This all means that if you want to translate the state of ENSO into a seasonal forecast (e.g., a forecast for 3-month average temperatures) at a particular location, you have to be careful to examine both the specific relationship between ENSO and climate variability at the location you are interested in as well as how that relationship depends on the time of the year. This is the purpose of the Simple ENSO Regression Forecast (SERF).
The SERF is based on an ensemble of dynamical and statistical model forecasts that predict the future state of ENSO, combined with the historical relationships between the state of ENSO and concurrent local surface air temperature departures from average (as a function of location and time of the year).
At ClimateAi, we are developing considerably more sophisticated machine learning techniques for application to seasonal forecasting that are able to achieve enhanced skill over this simple method. Nevertheless, this simple method is transparent and serves as a useful benchmark for more sophisticated methods to be compared to.
Below is the Simple ENSO Regression Forecast (SERF) for the 2019 Northern Hemisphere summer and Southern Hemisphere winter (June-July-August 2019). A weak El-Niño like state is expected to persist throughout the upcoming season. This translates into an expectation for below normal temperatures over northern/central Canada, the US upper Midwest and much of Russia. Above average temperatures are expected over the US Pacific Northwest, Mexico, much of South America, Africa, India, the Middle East and Europe (see Figure 1 and Figure 2 below). One reason that the tropics shows more consistent warming is that the background global warming has a higher signal-to-noise ratio there which means it is more likely that any given season will be above its 1971-2000 average, regardless of the state of ENSO.
Figure 1. Top) SERF forecast of the average temperature for June-July-August 2019 relative to the long term average (from 1971-2000) for each location. Bottom) Chance that the average temperature over June-July-August will be above the long term average (from 1971-2000) for June-July-August at that location.

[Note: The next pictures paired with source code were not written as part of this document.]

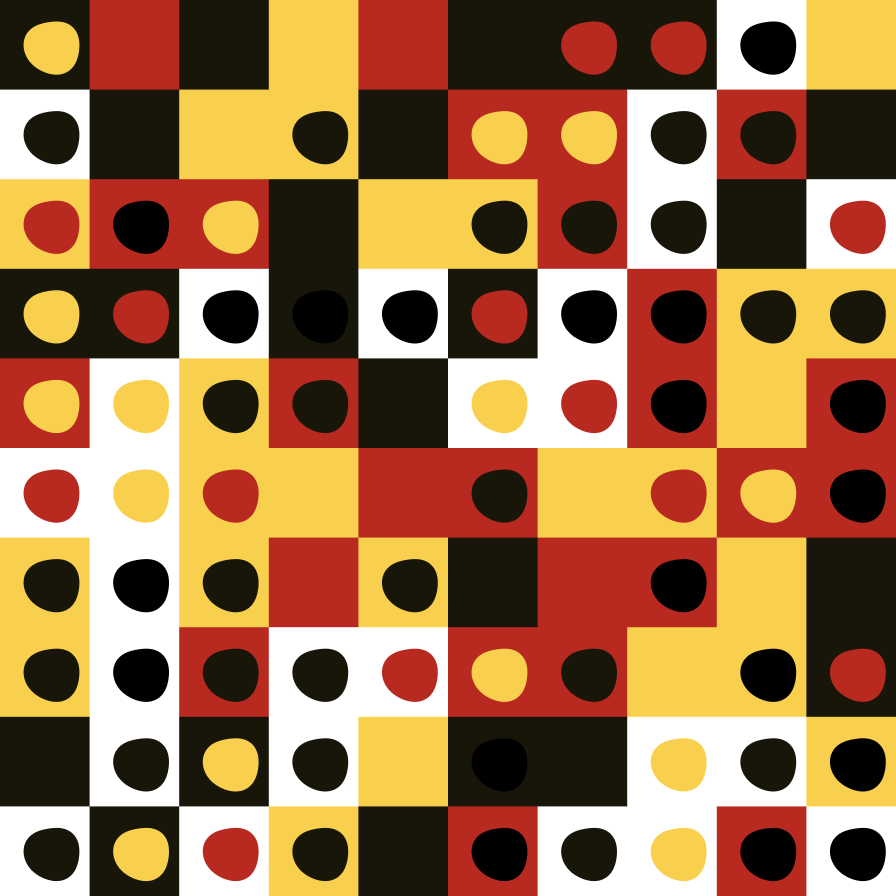
Reproduce this pattern procedurally as a Shadertoy shader.

```glsl
const vec3 WHITE = vec3(1.0);
const vec3 DARK = vec3(0.094, 0.086, 0.035);
const vec3 BLACK = vec3(0.0);
const vec3 RED = vec3(0.72, 0.16, 0.125);
const vec3 YELLOW = vec3(0.973, 0.815, 0.302);

float hash(vec2 p) {
    return fract(sin(dot(p, vec2(127.1, 311.7))) * 43758.5453);
}

vec3 tileColor(vec2 cell) {
    float h = hash(cell + 3.0);
    return h < 0.29 ? WHITE : h < 0.52 ? DARK : h < 0.73 ? YELLOW : RED;
}

// A dot sharing its tile's colour leaves the tile plain
vec3 dotColor(vec2 cell) {
    float h = hash(cell + vec2(41.0, 17.0));
    return h < 0.32 ? DARK : h < 0.52 ? BLACK : h < 0.77 ? YELLOW : RED;
}

// Lopsided round pebble, flattened at the lower left
float pebble(vec2 p) {
    float a = atan(p.y, p.x);
    float radius = 0.306
        + 0.0158 * cos(a - 0.65)
        + 0.0100 * cos(2.0 * a + 0.52)
        + 0.0128 * cos(3.0 * a - 2.52)
        - 0.0050 * cos(4.0 * a);
    return length(p) - radius;
}

void mainImage(out vec4 fragColor, in vec2 fragCoord) {
    float pixel = 10.0 / iResolution.y;
    vec2 p = fragCoord * pixel;
    vec2 cell = floor(p);

    // Tiles, blended across the nearest grid corner
    vec2 corner = floor(p + 0.5);
    vec2 w = clamp((p - corner) / pixel + 0.5, 0.0, 1.0);
    vec3 below = mix(tileColor(corner - 1.0), tileColor(corner - vec2(0.0, 1.0)), w.x);
    vec3 above = mix(tileColor(corner - vec2(1.0, 0.0)), tileColor(corner), w.x);
    vec3 color = mix(below, above, w.y);

    // One off-centre dot per tile
    float d = pebble(p - cell - vec2(0.573, 0.462));
    color = mix(color, dotColor(cell), clamp(0.5 - d / pixel, 0.0, 1.0));

    fragColor = vec4(color, 1.0);
}
```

Figure 2. Same as the bottom of figure 1 but zoomed in to particular regions.